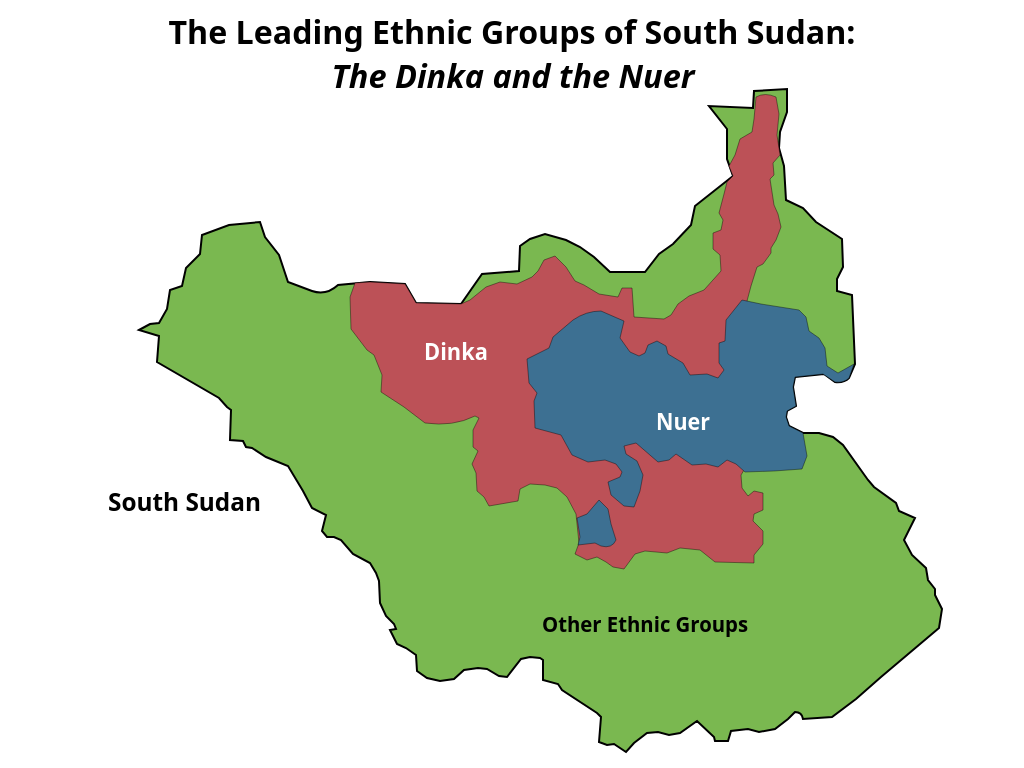
<!DOCTYPE html>
<html lang="en">
<head>
<meta charset="utf-8">
<title>The Leading Ethnic Groups of South Sudan</title>
<style>
:root {
  --paper: #ffffff;
  --ink: #000000;
  --other: #7ab850;
  --dinka: #bc5157;
  --nuer: #3d7092;
}
html, body { margin: 0; height: 100%; overflow: hidden; background: var(--paper); }
.map { display: block; width: 1024px; height: 768px; }
.country { fill: var(--other); stroke: var(--ink); stroke-width: 2; stroke-linejoin: miter; }
.region { stroke: var(--ink); stroke-opacity: .4; stroke-width: 1; stroke-linejoin: round; }
.dinka { fill: var(--dinka); }
.nuer { fill: var(--nuer); }
text { font-family: "Noto Sans", "Open Sans", sans-serif; font-weight: 700; fill: var(--ink); }
.title { font-size: 33px; }
.subtitle { font-size: 33px; font-style: italic; }
.place { font-size: 25px; }
.group { font-size: 24px; }
.on-region { fill: var(--paper); }
.minor { font-size: 22px; }
</style>
</head>
<body>
<svg class="map" viewBox="0 0 1024 768" role="img" aria-label="Map of South Sudan showing the Dinka and Nuer regions">
  <g id="regions">
    <path class="country" d="M139 330L150 324L159 323L167 309L170 290L182 286L186 268L200 254L202 235L229 225L260 222L265 237L279 255L288 282L312 291Q326 296 338 285L370 282L405 284L416 303L461 304L482 274L519 271L520 246L530 239L545 234L566 240L580 247L594 257L610 272L645 272L659 254L673 244L691 225L695 206L733 176L727 159V129L709 106L753 108L754 91L787 89V112L780 132L779 148L784 166L786 200L803 208L816 222L842 239L843 267L837 279V291L852 295L855 364L849 378Q844 383 835 382L824 374L795 377L793 387L796 406L787 411L786 417L789 426L803 433H819L833 437L843 445L868 480L874 487L896 503L899 511L915 518L904 540L912 555L926 568L928 580L935 589V595L942 609L939 628L881 677L856 699L832 717L803 719Q802 712 795 712L788 719L775 729L759 732L748 729L731 731L728 741H715L714 737L697 721L680 733L669 735L658 732L647 733L634 743L626 752L614 744L607 745L599 742L601 717L597 713L562 690L558 684L543 680V660L540 658L530 657L521 659L507 677L499 676L487 669L478 668L464 670L454 679L440 681L427 678L417 671L416 655L406 648L397 644L390 630L396 629L394 624L386 616L380 603L379 581L376 573L370 563L353 554L341 540L334 537L327 537L322 531L326 515L312 508L303 491L288 466L266 457L252 448L246 447L243 441L230 440L231 410L227 407L219 398L157 362L159 336Z"/>
    <path class="region dinka" d="M355 283L370 282L405 284L416 303L461 304L470 300L486 287L500 282L517 284L532 277L538 271L544 260L555 256L566 267L575 281L584 285L599 294L618 297L622 288H632L634 317L664 319L671 315L678 304L689 296L704 290L721 271L720 255L713 249V233L721 230L723 220L719 213L724 194L727 182L733 176L729 166L735 155L740 139L752 132L754 119L756 97Q765 92 776 97L779 114L777 135L780 155L773 163L774 175L770 179L774 205L778 214L781 227L776 240L771 248V253L763 264L757 267L751 286L747 301L744 470L741 475L742 488L748 496L754 491L763 493V510L754 514L753 521L763 531V544L754 555V563L715 562L700 550L680 548L667 553L645 551L635 554L624 569L613 567L606 562L597 557L587 560L575 554L579 543L576 514L567 497L557 488L545 485L530 484L520 489L518 501L489 506L484 497L477 491L476 473L472 464L478 451L473 447V430L479 418L475 416Q453 427 425 423L404 407L381 392L382 375L374 355L367 350L351 329L350 297Z"/>
    <path class="region nuer" d="M527 359L549 348L553 337L573 320Q586 311 601 311L617 318L624 321L620 338L630 352L639 356L645 353L648 345L657 341L666 346L668 354L683 363L690 375L707 374L718 378L724 370L719 363V343L725 341L726 320L742 300L761 304L799 310L806 317L809 331L819 338L825 348L827 366L838 373L854 364L849 378Q844 383 835 382L823 374L795 377L793 387L796 406L787 411L786 417L789 426L803 433L807 456L802 469L774 471L745 472L736 464L727 460L718 467L706 464L692 465L676 454L669 460L658 462L636 443L624 446L626 454L637 461L643 475L640 491L634 507L624 506L611 495L608 482L620 477L622 472L616 464L605 460L588 462L572 455L561 435L535 428L534 401L537 393L529 383Z"/>
    <path class="region nuer" d="M599 500L608 509L611 524L616 540Q612 549 601 546L595 543L578 545L580 537L577 518L587 514Z"/>
  </g>
  <g id="heading" text-anchor="middle">
    <text class="title" x="512" y="44" textLength="687" lengthAdjust="spacingAndGlyphs">The Leading Ethnic Groups of South Sudan:</text>
    <text class="subtitle" x="513" y="88" textLength="363" lengthAdjust="spacingAndGlyphs">The Dinka and the Nuer</text>
  </g>
  <g id="labels">
    <text class="place" x="108" y="511" textLength="153" lengthAdjust="spacingAndGlyphs">South Sudan</text>
    <text class="group on-region" x="424" y="360" textLength="64" lengthAdjust="spacingAndGlyphs">Dinka</text>
    <text class="group on-region" x="656" y="430" textLength="54" lengthAdjust="spacingAndGlyphs">Nuer</text>
    <text class="minor" x="542" y="632" textLength="206" lengthAdjust="spacingAndGlyphs">Other Ethnic Groups</text>
  </g>
</svg>
</body>
</html>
________________
How to complete this task. Without the pictures, retype all of the data above exactly.

Reply.
<!DOCTYPE html>
<html lang="en">
<head>
<meta charset="utf-8">
<title>The Leading Ethnic Groups of South Sudan</title>
<style>
:root {
  --paper: #ffffff;
  --ink: #000000;
  --other: #7ab850;
  --dinka: #bc5157;
  --nuer: #3d7092;
}
html, body { margin: 0; height: 100%; overflow: hidden; background: var(--paper); }
.map { display: block; width: 1024px; height: 768px; }
.country { fill: var(--other); stroke: var(--ink); stroke-width: 2; stroke-linejoin: miter; }
.region { stroke: var(--ink); stroke-opacity: .4; stroke-width: 1; stroke-linejoin: round; }
.dinka { fill: var(--dinka); }
.nuer { fill: var(--nuer); }
text { font-family: "Noto Sans", "Open Sans", sans-serif; font-weight: 700; fill: var(--ink); }
.title { font-size: 33px; }
.subtitle { font-size: 33px; font-style: italic; }
.place { font-size: 25px; }
.group { font-size: 24px; }
.on-region { fill: var(--paper); }
.minor { font-size: 22px; }
</style>
</head>
<body>
<svg class="map" viewBox="0 0 1024 768" role="img" aria-label="Map of South Sudan showing the Dinka and Nuer regions">
  <g id="regions">
    <path class="country" d="M139 330L150 324L159 323L167 309L170 290L182 286L186 268L200 254L202 235L229 225L260 222L265 237L279 255L288 282L312 291Q326 296 338 285L370 282L405 284L416 303L461 304L482 274L519 271L520 246L530 239L545 234L566 240L580 247L594 257L610 272L645 272L659 254L673 244L691 225L695 206L733 176L727 159V129L709 106L753 108L754 91L787 89V112L780 132L779 148L784 166L786 200L803 208L816 222L842 239L843 267L837 279V291L852 295L855 364L849 378Q844 383 835 382L824 374L795 377L793 387L796 406L787 411L786 417L789 426L803 433H819L833 437L843 445L868 480L874 487L896 503L899 511L915 518L904 540L912 555L926 568L928 580L935 589V595L942 609L939 628L881 677L856 699L832 717L803 719Q802 712 795 712L788 719L775 729L759 732L748 729L731 731L728 741H715L714 737L697 721L680 733L669 735L658 732L647 733L634 743L626 752L614 744L607 745L599 742L601 717L597 713L562 690L558 684L543 680V660L540 658L530 657L521 659L507 677L499 676L487 669L478 668L464 670L454 679L440 681L427 678L417 671L416 655L406 648L397 644L390 630L396 629L394 624L386 616L380 603L379 581L376 573L370 563L353 554L341 540L334 537L327 537L322 531L326 515L312 508L303 491L288 466L266 457L252 448L246 447L243 441L230 440L231 410L227 407L219 398L157 362L159 336Z"/>
    <path class="region dinka" d="M355 283L370 282L405 284L416 303L461 304L470 300L486 287L500 282L517 284L532 277L538 271L544 260L555 256L566 267L575 281L584 285L599 294L618 297L622 288H632L634 317L664 319L671 315L678 304L689 296L704 290L721 271L720 255L713 249V233L721 230L723 220L719 213L724 194L727 182L733 176L729 166L735 155L740 139L752 132L754 119L756 97Q765 92 776 97L779 114L777 135L780 155L773 163L774 175L770 179L774 205L778 214L781 227L776 240L771 248V253L763 264L757 267L751 286L747 301L744 470L741 475L742 488L748 496L754 491L763 493V510L754 514L753 521L763 531V544L754 555V563L715 562L700 550L680 548L667 553L645 551L635 554L624 569L613 567L606 562L597 557L587 560L575 554L579 543L576 514L567 497L557 488L545 485L530 484L520 489L518 501L489 506L484 497L477 491L476 473L472 464L478 451L473 447V430L479 418L475 416Q453 427 425 423L404 407L381 392L382 375L374 355L367 350L351 329L350 297Z"/>
    <path class="region nuer" d="M527 359L549 348L553 337L573 320Q586 311 601 311L617 318L624 321L620 338L630 352L639 356L645 353L648 345L657 341L666 346L668 354L683 363L690 375L707 374L718 378L724 370L719 363V343L725 341L726 320L742 300L761 304L799 310L806 317L809 331L819 338L825 348L827 366L838 373L854 364L849 378Q844 383 835 382L823 374L795 377L793 387L796 406L787 411L786 417L789 426L803 433L807 456L802 469L774 471L745 472L736 464L727 460L718 467L706 464L692 465L676 454L669 460L658 462L636 443L624 446L626 454L637 461L643 475L640 491L634 507L624 506L611 495L608 482L620 477L622 472L616 464L605 460L588 462L572 455L561 435L535 428L534 401L537 393L529 383Z"/>
    <path class="region nuer" d="M599 500L608 509L611 524L616 540Q612 549 601 546L595 543L578 545L580 537L577 518L587 514Z"/>
  </g>
  <g id="heading" text-anchor="middle">
    <text class="title" x="512" y="44" textLength="687" lengthAdjust="spacingAndGlyphs">The Leading Ethnic Groups of South Sudan:</text>
    <text class="subtitle" x="513" y="88" textLength="363" lengthAdjust="spacingAndGlyphs">The Dinka and the Nuer</text>
  </g>
  <g id="labels">
    <text class="place" x="108" y="511" textLength="153" lengthAdjust="spacingAndGlyphs">South Sudan</text>
    <text class="group on-region" x="424" y="360" textLength="64" lengthAdjust="spacingAndGlyphs">Dinka</text>
    <text class="group on-region" x="656" y="430" textLength="54" lengthAdjust="spacingAndGlyphs">Nuer</text>
    <text class="minor" x="542" y="632" textLength="206" lengthAdjust="spacingAndGlyphs">Other Ethnic Groups</text>
  </g>
</svg>
</body>
</html>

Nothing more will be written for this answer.